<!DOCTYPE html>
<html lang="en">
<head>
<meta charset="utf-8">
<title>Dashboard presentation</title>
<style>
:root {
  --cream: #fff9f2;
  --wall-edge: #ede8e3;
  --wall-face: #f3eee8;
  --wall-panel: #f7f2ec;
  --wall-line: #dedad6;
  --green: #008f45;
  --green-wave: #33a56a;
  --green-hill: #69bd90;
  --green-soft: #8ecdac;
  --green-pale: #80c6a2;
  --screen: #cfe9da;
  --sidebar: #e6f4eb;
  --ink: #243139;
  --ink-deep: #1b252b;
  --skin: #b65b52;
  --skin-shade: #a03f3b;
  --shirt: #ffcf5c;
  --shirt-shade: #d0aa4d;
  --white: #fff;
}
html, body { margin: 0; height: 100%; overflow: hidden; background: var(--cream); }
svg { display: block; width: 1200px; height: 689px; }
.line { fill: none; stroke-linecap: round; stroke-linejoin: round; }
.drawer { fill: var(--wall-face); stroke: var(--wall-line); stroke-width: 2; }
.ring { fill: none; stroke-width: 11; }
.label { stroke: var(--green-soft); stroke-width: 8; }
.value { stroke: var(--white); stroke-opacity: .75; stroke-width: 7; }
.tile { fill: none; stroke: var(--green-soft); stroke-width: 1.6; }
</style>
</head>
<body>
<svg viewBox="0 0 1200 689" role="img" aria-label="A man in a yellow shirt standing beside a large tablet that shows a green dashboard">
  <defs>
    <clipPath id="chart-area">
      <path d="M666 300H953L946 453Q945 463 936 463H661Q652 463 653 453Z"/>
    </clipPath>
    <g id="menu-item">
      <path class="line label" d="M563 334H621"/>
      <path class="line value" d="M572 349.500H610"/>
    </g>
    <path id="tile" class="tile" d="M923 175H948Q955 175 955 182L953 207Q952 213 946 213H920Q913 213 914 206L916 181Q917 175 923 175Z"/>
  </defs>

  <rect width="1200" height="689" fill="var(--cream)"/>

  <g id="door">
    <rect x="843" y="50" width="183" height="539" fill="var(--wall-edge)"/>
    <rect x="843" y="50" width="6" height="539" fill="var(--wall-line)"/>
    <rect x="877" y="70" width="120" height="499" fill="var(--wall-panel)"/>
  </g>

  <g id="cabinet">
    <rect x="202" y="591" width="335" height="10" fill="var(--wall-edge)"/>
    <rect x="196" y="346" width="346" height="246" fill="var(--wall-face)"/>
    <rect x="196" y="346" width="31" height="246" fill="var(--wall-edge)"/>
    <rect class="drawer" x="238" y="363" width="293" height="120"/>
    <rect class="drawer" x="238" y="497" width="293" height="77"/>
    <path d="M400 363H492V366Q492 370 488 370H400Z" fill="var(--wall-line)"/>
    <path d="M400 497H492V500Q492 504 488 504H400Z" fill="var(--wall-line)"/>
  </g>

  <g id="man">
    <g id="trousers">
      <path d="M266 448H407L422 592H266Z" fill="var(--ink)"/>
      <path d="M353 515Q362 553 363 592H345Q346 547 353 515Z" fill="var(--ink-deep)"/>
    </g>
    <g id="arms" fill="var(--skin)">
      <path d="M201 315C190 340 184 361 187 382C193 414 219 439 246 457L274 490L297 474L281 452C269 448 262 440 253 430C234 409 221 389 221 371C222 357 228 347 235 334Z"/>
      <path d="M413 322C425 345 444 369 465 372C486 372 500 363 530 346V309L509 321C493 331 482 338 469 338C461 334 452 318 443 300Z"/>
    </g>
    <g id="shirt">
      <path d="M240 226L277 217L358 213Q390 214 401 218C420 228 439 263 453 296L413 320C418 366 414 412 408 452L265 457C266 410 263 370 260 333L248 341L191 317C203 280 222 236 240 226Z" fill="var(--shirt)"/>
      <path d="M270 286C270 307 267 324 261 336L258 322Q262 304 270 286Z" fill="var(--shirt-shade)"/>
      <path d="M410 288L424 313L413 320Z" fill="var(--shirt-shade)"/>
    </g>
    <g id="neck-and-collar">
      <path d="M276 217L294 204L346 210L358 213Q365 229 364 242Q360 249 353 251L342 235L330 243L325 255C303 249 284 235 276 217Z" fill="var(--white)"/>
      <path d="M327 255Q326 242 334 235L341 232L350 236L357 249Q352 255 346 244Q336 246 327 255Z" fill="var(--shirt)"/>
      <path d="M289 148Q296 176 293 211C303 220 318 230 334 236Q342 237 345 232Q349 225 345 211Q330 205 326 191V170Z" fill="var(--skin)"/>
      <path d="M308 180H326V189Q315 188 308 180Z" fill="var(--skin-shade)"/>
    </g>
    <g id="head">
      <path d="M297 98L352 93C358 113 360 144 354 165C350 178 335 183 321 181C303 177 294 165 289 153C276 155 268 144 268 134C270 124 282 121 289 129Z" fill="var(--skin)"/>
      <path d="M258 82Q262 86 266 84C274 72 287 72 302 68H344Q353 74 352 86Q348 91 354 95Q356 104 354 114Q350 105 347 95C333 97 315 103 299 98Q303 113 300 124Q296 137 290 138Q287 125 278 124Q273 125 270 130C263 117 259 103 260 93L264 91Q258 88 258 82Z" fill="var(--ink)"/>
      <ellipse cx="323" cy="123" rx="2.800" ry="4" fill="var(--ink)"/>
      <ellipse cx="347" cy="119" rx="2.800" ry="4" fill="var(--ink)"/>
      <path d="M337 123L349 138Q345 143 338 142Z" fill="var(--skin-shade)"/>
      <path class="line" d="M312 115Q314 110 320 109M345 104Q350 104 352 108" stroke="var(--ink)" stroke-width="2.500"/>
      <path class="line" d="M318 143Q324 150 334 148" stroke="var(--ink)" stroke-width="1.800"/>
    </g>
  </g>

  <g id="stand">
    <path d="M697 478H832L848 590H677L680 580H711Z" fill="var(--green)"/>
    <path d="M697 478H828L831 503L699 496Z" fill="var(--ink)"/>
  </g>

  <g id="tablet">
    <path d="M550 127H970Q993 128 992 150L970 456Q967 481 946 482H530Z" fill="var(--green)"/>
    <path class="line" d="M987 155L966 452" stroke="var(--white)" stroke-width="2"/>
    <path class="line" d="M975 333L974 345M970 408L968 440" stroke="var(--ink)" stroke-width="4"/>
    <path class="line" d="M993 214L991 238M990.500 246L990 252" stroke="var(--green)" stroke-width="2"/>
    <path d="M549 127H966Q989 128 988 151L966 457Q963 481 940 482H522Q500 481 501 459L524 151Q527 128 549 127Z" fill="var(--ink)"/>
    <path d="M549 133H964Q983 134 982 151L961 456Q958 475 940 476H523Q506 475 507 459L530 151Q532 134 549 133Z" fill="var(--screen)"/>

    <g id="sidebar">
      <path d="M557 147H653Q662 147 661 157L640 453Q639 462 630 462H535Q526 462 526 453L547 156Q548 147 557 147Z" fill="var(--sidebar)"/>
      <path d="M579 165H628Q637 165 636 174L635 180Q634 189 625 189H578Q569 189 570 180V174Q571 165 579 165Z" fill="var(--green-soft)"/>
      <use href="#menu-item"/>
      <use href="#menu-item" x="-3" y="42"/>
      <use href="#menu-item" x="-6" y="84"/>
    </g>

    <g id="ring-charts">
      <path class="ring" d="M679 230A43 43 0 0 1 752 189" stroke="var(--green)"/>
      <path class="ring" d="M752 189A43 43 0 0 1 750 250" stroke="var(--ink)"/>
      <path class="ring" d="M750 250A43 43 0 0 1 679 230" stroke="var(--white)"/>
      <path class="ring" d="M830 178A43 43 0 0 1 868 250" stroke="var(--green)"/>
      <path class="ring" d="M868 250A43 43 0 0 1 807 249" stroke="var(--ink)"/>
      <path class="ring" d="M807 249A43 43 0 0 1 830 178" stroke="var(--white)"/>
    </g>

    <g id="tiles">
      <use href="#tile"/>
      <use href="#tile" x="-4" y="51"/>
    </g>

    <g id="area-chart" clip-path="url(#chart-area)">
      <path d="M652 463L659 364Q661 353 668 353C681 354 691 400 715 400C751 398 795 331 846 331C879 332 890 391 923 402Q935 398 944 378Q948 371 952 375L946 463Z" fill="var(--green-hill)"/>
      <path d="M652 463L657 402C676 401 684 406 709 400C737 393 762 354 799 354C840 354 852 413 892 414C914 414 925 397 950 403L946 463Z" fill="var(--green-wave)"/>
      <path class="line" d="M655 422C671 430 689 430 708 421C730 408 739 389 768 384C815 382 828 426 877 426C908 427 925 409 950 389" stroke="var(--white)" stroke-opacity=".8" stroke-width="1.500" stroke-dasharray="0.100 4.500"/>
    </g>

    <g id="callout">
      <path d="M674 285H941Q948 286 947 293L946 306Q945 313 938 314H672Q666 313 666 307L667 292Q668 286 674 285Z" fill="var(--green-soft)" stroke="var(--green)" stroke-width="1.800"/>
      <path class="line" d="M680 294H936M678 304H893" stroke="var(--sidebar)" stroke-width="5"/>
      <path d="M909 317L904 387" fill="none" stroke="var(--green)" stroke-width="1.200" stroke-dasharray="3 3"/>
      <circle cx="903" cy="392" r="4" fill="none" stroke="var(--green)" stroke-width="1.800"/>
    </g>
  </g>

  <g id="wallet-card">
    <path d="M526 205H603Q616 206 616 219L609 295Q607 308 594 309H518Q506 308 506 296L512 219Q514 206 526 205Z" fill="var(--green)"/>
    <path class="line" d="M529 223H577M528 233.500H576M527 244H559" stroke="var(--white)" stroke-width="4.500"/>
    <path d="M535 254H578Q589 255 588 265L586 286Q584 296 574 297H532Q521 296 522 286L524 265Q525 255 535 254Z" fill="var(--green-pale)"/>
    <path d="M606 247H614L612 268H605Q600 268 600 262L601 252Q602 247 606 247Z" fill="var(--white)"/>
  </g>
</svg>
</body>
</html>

━━━━━━

What to produce: Taking the line with "189A43 43 0" as the first and the line with "43 0 0 1 807" as the last, retype that stretch of the data above exactly, with no other lines.

Answer for the task:
      <path class="ring" d="M752 189A43 43 0 0 1 750 250" stroke="var(--ink)"/>
      <path class="ring" d="M750 250A43 43 0 0 1 679 230" stroke="var(--white)"/>
      <path class="ring" d="M830 178A43 43 0 0 1 868 250" stroke="var(--green)"/>
      <path class="ring" d="M868 250A43 43 0 0 1 807 249" stroke="var(--ink)"/>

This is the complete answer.